▸ **What to do**
The required answer is the count of lines in the records that contain "body", with no other text.

···

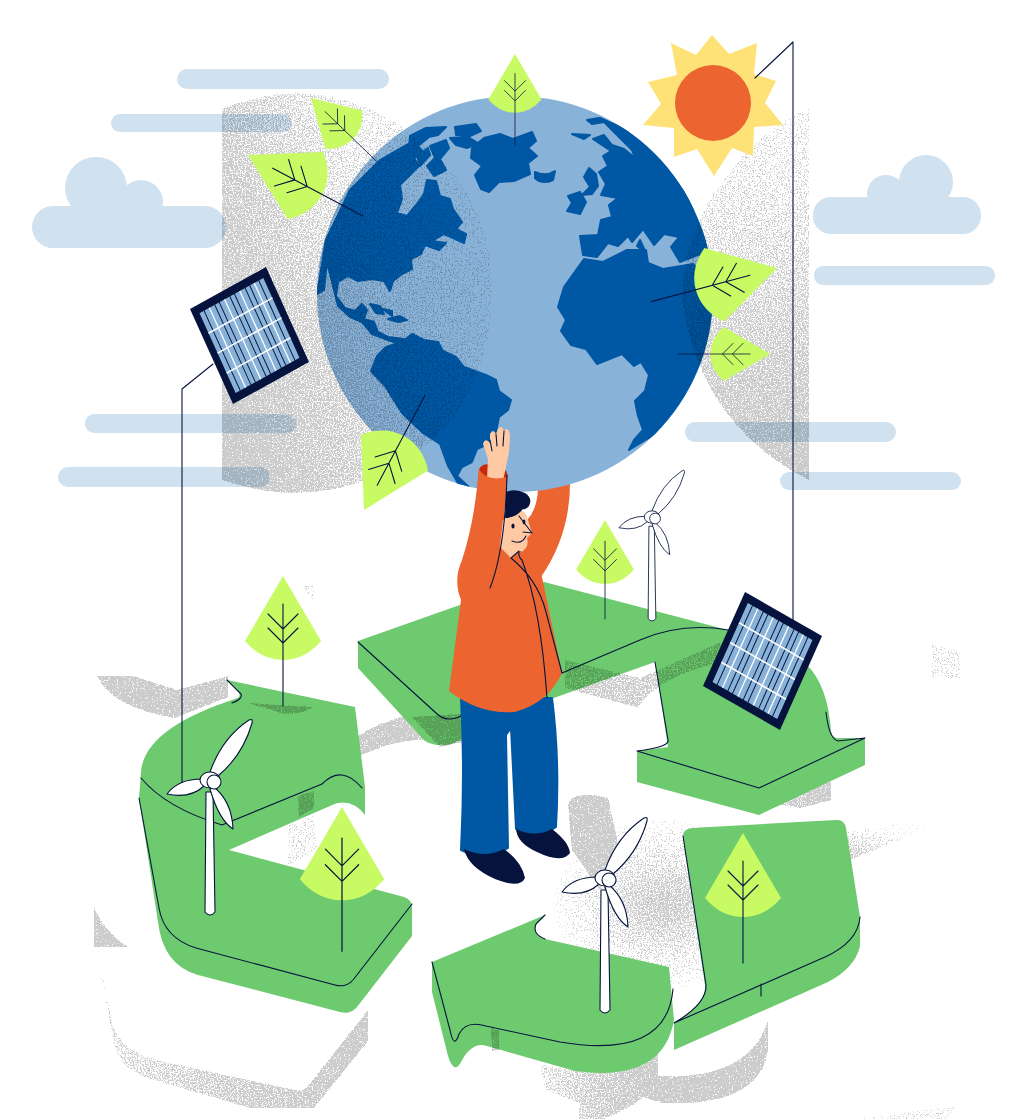
<!DOCTYPE html>
<html lang="en">
<head>
<meta charset="utf-8">
<title>Clean energy for the planet</title>
<style>
:root{--sky:#d0e1f0;--sea:#89b2d9;--land:#0058a5;--navy:#06143d;--green:#6dca6f;--leaf:#c8fa64;--orange:#ec642f;--ray:#fee277;--skin:#ffc9a3;--red:#c62a08}
html,body{margin:0;background:#fff;overflow:hidden}
svg{display:block;width:1027px;height:1119px}
.sky{fill:var(--sky)}
.sea{fill:var(--sea)}
.land{fill:var(--land);stroke:var(--land);stroke-width:2;stroke-linejoin:round}
.green{fill:var(--green)}
.line{fill:none;stroke:var(--navy);stroke-width:1.1;stroke-linejoin:round;stroke-linecap:round}
.blade{fill:#fff;stroke:var(--navy);stroke-width:1.1;stroke-linejoin:round}
.leaf{fill:var(--leaf)}
.orange{fill:var(--orange)}
.skin{fill:var(--skin)}
.navy{fill:var(--navy)}
</style>
</head>
<body>
<svg viewBox="0 0 1027 1119" role="img" aria-label="A person holds up the globe inside a ring of green recycling arrows with trees, wind turbines and solar panels">
<defs>
<filter id="grain" x="0" y="0" width="1027" height="1119" filterUnits="userSpaceOnUse" color-interpolation-filters="sRGB">
<feTurbulence type="fractalNoise" baseFrequency=".75" numOctaves="2" seed="4"/>
<feColorMatrix values="0 0 0 0 0 0 0 0 0 0 0 0 0 0 0 2.4 0 0 0 -.7" result="noise"/>
<feComposite in="SourceAlpha" in2="noise" operator="arithmetic" k2="5" k3="5" k4="-5" result="dots"/>
<feFlood flood-color="#000" flood-opacity=".2"/>
<feComposite in2="dots" operator="in"/>
</filter>
<linearGradient id="fadeUp" x1="0" y1="1" x2="0" y2="0"><stop offset="0" stop-opacity="1"/><stop offset=".45" stop-opacity=".65"/><stop offset="1" stop-opacity=".26"/></linearGradient>
<linearGradient id="fadeRight" x1="0" y1=".8" x2="1" y2=".3"><stop offset="0" stop-opacity="1"/><stop offset=".45" stop-opacity=".6"/><stop offset="1" stop-opacity=".2"/></linearGradient>
<linearGradient id="fadeLeft" x1="1" y1="0" x2="0" y2="0"><stop offset="0" stop-opacity="1"/><stop offset="1" stop-opacity=".45"/></linearGradient>
<radialGradient id="haze"><stop offset="0" stop-opacity=".85"/><stop offset="1" stop-opacity=".1"/></radialGradient>
<clipPath id="globeEdge"><circle cx="515" cy="294" r="198"/></clipPath>
<g id="tree">
<path class="leaf" d="M0 0 38 65Q22 84 0 84T-38 65Z"/>
<path class="line" d="M0 28V130M-15 38 0 53 15 38M-15 52 0 67 15 52"/>
</g>
<g id="turbine">
<path class="blade" d="M-4 12H3L5 132Q0 138-5 132Z"/>
<path class="blade" d="M0-8Q12-42 39-60Q43-62 42-57Q33-25 8-4Z"/>
<path class="blade" d="M-8-1Q-32-1-43 14Q-20 19-6 6Z"/>
<path class="blade" d="M4 7Q22 22 23 49Q9 40 0 9Z"/>
<ellipse class="blade" cx="0" cy="0" rx="10" ry="8"/>
<ellipse class="blade" cx="4" cy="2" rx="7" ry="7"/>
</g>
<g id="panel">
<path fill="#06143d" d="M0 0H100V100H0Z"/>
<path class="sea" d="M8 8H92V92H8Z"/>
<path class="line" stroke-width="1.4" d="M14 8V92M28 8V92M34 8V92M48 8V92M54 8V92M68 8V92M74 8V92M86 8V92"/>
<path fill="none" stroke="#fff" stroke-width="1.5" d="M21 8V92M41 8V92M61 8V92M80 8V92M8 29H92M8 50H92M8 71H92"/>
</g>
</defs>

<g id="clouds" class="sky">
<rect x="177" y="69" width="212" height="20" rx="10"/>
<rect x="111" y="114" width="181" height="18" rx="9"/>
<rect x="85" y="414" width="211" height="19" rx="9"/>
<rect x="58" y="467" width="212" height="20" rx="10"/>
<rect x="685" y="422" width="211" height="20" rx="10"/>
<rect x="780" y="472" width="181" height="18" rx="9"/>
<rect x="814" y="266" width="181" height="19" rx="9"/>
<rect x="32" y="206" width="194" height="42" rx="21"/><circle cx="96" cy="188" r="31"/><circle cx="141" cy="202" r="22"/><path d="M90 190H150V215H90Z"/>
<rect x="813" y="197" width="168" height="37" rx="18"/><circle cx="926" cy="182" r="27"/><circle cx="886" cy="194" r="19"/><path d="M880 190H930V205H880Z"/>
</g>

<g id="ground-shadows" filter="url(#grain)">
<path d="M97 676H133L177 690 228 676V697L175 718Q112 708 97 676Z"/>
<path d="M358 757V736Q400 708 470 712V742Q405 732 358 757Z"/>
<path d="M94 907Q103 930 128 947H94Z"/>
<path fill="url(#fadeLeft)" d="M97 948Q105 990 113 1026 122 1053 165 1062L295 1090Q303 1092 308 1086L368 1010V1041L314 1108H250L150 1079Q119 1070 113 1040Z"/>
<path fill="url(#fadeLeft)" d="M540 1065 585 1072Q640 1070 658 1050V1078Q650 1100 605 1119H578L580 1103 545 1090Z"/>
<path d="M658 1076Q750 1080 768 1020V1050Q760 1107 662 1103L640 1096Z"/>
<path fill="url(#fadeLeft)" d="M740 798 831 782V800L800 808Z"/>
<path d="M568 805Q572 789 608 798L622 860 600 890 572 850Z"/>
<ellipse fill="url(#haze)" cx="665" cy="905" rx="112" ry="85"/>
<path fill="url(#haze)" d="M790 845 885 824 936 825 850 860 730 890Z"/>
<path fill-opacity=".3" d="M932 645 960 652V678H932ZM300 585 314 586V600ZM288 825 313 815 318 850 288 866ZM860 1119 955 1106 950 1119Z"/>
</g>

<g id="recycling-ring">
<path class="green" d="M358 641 522 583Q534 578 548 583L728 630 806 664Q828 685 831 732 833 739 840 738H865V765L759 815 637 782V751L668 747 655 662 520 710 468 735Q446 752 425 741L358 668Z"/>
<path class="line" d="M358 642 436 713Q447 724 463 715L640 640Q682 622 728 630M655 662 668 740Q670 747 637 751L759 788 865 738 838 741Q829 739 826 712"/>
<path class="green" d="M227 680 355 707 365 787V815Q350 796 330 806L229 850 404 897Q412 900 412 907V936L357 1007Q350 1015 340 1012L198 975Q163 965 158 922L139 798 141 772Q144 728 238 698Q244 693 227 680Z"/>
<path class="line" d="M227 680 241 694Q243 699 232 703M141 778Q166 808 222 825L322 784Q342 764 362 788M139 798 159 908Q164 938 196 948L335 985Q346 988 353 980L412 904"/>
<path class="green" d="M432 962 545 915 536 924Q532 934 545 939L669 967 674 1020Q663 1083 575 1071L487 1046Q472 1041 461 1062 454 1075 448 1056L432 992Z"/>
<path class="line" d="M432 962 450 1030Q454 1050 459 1034 466 1020 486 1026L560 1042Q667 1060 673 989M545 915 536 924Q532 934 545 939"/>
<path class="green" d="M683 836Q683 829 692 828L836 820Q844 819 846 828L860 917V946Q855 968 828 982L674 1050V1023Q707 1003 705 985Z"/>
<path class="line" d="M683 836 706 985Q707 1004 674 1023L825 957Q858 942 860 917M761 984V996"/>
<g filter="url(#grain)">
<path fill-opacity=".75" d="M565 660 640 678 721 642V662Q655 678 638 708L565 688Z"/>
<path d="M298 796 314 791V808L299 817ZM491 1028 499 1030V1050L492 1051Z"/>
<path d="M248 703 313 707Q305 714 285 714ZM412 717 462 714V742L440 747Z"/>
</g>
</g>

<path id="far-arm" class="orange" d="M538 489 570 483Q570 535 541 577L520 575 527 520Q537 510 538 489Z"/>

<g id="globe">
<circle class="sea" cx="515" cy="294" r="198"/>
<g class="land" clip-path="url(#globeEdge)">
<path d="M317 294 324 290 327 262 331 278 338 306 350 317 362 322 372 334 388 340 402 345 404 339 388 337 378 332 374 322 364 319 367 310 362 304 355 311 345 308 336 296 338 282 348 276 358 281 372 279 384 281 390 291 393 281 402 274 412 269 411 259 421 254 425 245 439 250 446 243 432 241 444 234 464 243 466 234 456 229 462 222 453 209 450 199 440 196 436 181 427 180 424 194 417 204 407 216 397 213 402 199 400 185 410 175 419 166 414 158 424 153 418 146 428 138 415 140 380 160 350 190 326 240Z"/>
<path d="M410 136 426 128 446 127 438 135 424 138 409 147ZM430 146 446 140 449 148 440 159 446 170 434 176 427 166 435 158ZM455 127 476 124 481 131 470 136 456 135ZM450 138 468 137 478 143 467 148 456 145ZM417 156 428 148 430 155 420 166Z"/>
<path d="M472 148 484 138 500 134 513 139 532 132 536 141 528 148 537 156 528 163 530 174 514 181 499 182 489 192 481 189 475 175 482 166 471 158Z"/>
<path d="M535 172Q546 177 555 171L553 180Q542 185 535 178ZM572 134 590 135 584 139ZM587 120 599 118 604 122 592 124ZM370 304 380 306 384 314 376 313ZM388 319 400 316 407 320 398 322ZM383 309 392 311 392 316Z"/>
<path d="M402 342 412 334 424 340 438 342 443 351 456 357 464 367 486 375 496 380 499 391 511 400 508 410 499 417 496 432 488 444 477 449 472 462 462 467 457 476 470 488 482 493 462 490 448 466 440 444 423 433 402 413 385 386 371 371 377 356 386 347Z"/>
<path d="M568 196 580 192 586 202 580 214 567 211 572 203ZM584 177 589 168 596 174 598 186 592 194 582 195 590 187Z"/>
<path d="M593 139 604 135 612 145 624 149 635 158 632 150 618 136 600 118 640 136 680 180 706 240 714 290 708 268 700 254 690 258 680 262 671 247 679 237 664 234 654 245 643 229 632 242 628 236 618 246 608 243 597 257 583 255 580 236 598 235 601 220 612 217 609 205 618 198 601 195 606 184 599 172 608 166 603 156 611 151Z"/>
<path d="M584 259 603 262 627 250 646 250 648 263 663 269 681 266 693 264 713 285 714 330 700 380 670 425 629 450 634 440 643 430 638 416 635 401 645 391 649 375 641 362 634 366 622 354 597 364 586 349 571 345 561 331 566 320 558 307 564 287Z"/>
<path d="M611 236 622 240 618 244ZM640 240 646 253 637 246Z"/>
</g>
</g>

<g id="air-shadows" filter="url(#grain)">
<path fill="url(#fadeRight)" d="M222 109Q295 78 370 109 492 165 492 294 488 400 420 450 362 493 295 493 255 492 222 480Z"/>
<path fill="url(#fadeUp)" d="M809 108V480Q700 425 682 300 682 230 728 175 760 130 809 108Z"/>
</g>

<g id="sun">
<path fill="#fee277" d="M712 35 729 54 757 43 754 74 776 81 765 103 783 125 754 127 753 156 732 148 714 176 697 149 674 157 674 128 643 125 661 104 648 82 677 75 671 43 696 55Z"/>
<circle class="orange" cx="713" cy="103" r="38"/>
</g>

<g id="globe-leaves">
<use href="#tree" transform="translate(515 54) scale(.7)"/>
<use href="#tree" transform="translate(311 98) rotate(-46) scale(.7)"/>
<use href="#tree" transform="translate(248 155) rotate(-62)"/>
<use href="#tree" transform="translate(777 268) rotate(75)"/>
<use href="#tree" transform="translate(770 354) rotate(90) scale(.71)"/>
<use href="#tree" transform="translate(364 510) rotate(-152)"/>
</g>

<g id="trees">
<use href="#tree" x="283" y="576"/>
<use href="#tree" transform="translate(605 520) scale(.76)"/>
<use href="#tree" transform="translate(342 807) scale(1.11)"/>
<use href="#tree" x="743" y="833"/>
</g>

<path id="cables" class="line" d="M213 364 182 389V786M755 78 793 42V622"/>
<g id="solar-panels">
<use href="#panel" transform="matrix(.76 -.42 .43 .95 190 309)"/>
<use href="#panel" transform="matrix(.77 .44 -.42 .94 745 592)"/>
</g>
<g id="turbines">
<use href="#turbine" x="210" y="780"/>
<use href="#turbine" x="605" y="878"/>
<use href="#turbine" transform="translate(652 517) scale(.77)"/>
</g>

<g id="person">
<path class="land" stroke="none" d="M461 698H552Q560 760 556 827 536 841 516 829L511 728 506 735 508 848Q485 862 461 850Q465 770 461 698Z"/>
<path class="navy" d="M464 849Q485 859 504 849 522 862 525 878 520 889 495 879 468 867 464 849ZM516 829Q535 838 552 829 569 842 570 853 562 864 537 852 517 843 516 829Z"/>
<path class="skin" d="M504 512Q520 506 526 514L532 533 527 538Q530 550 518 552L508 560 500 548Z"/>
<path class="navy" d="M506 492Q515 488 525 493 533 498 529 506 526 510 523 509 516 518 505 518Z"/>
<path class="orange" d="M479 468Q475 520 462 560 453 580 461 600L449 691Q480 715 515 712 548 703 562 673L542 577Q531 550 520 551L511 558 500 547 508 475Z"/>
<path fill="#c62a08" d="M479 470Q481 462 494 465 508 468 507 475L505 486 482 477Z"/>
<path class="skin" d="M487 479 488 459 483 444Q485 437 490 443L490 434Q493 428 496 434L498 429Q502 424 504 431 509 426 510 436L509 452 503 481Q495 484 487 479Z"/>
<path class="orange" d="M479 469Q486 482 507 477L504 520 475 510Z"/>
<path class="line" d="M507 475Q505 550 490 588M511 558 519 551Q518 557 522 560 541 610 547 698M511 558Q538 580 546 612L562 673M496 434 497 446M504 431 503 446M490 440 492 451"/>
<path class="line" d="M522 520 532 533 523 532M512 541Q522 545 526 536M519 516 525 524"/>
<ellipse class="navy" cx="513" cy="526" rx="1.6" ry="2.6"/><ellipse class="navy" cx="524" cy="522" rx="1.4" ry="2.4"/>
</g>
</svg>
</body>
</html>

···

▸ **Solution for this exercise**
3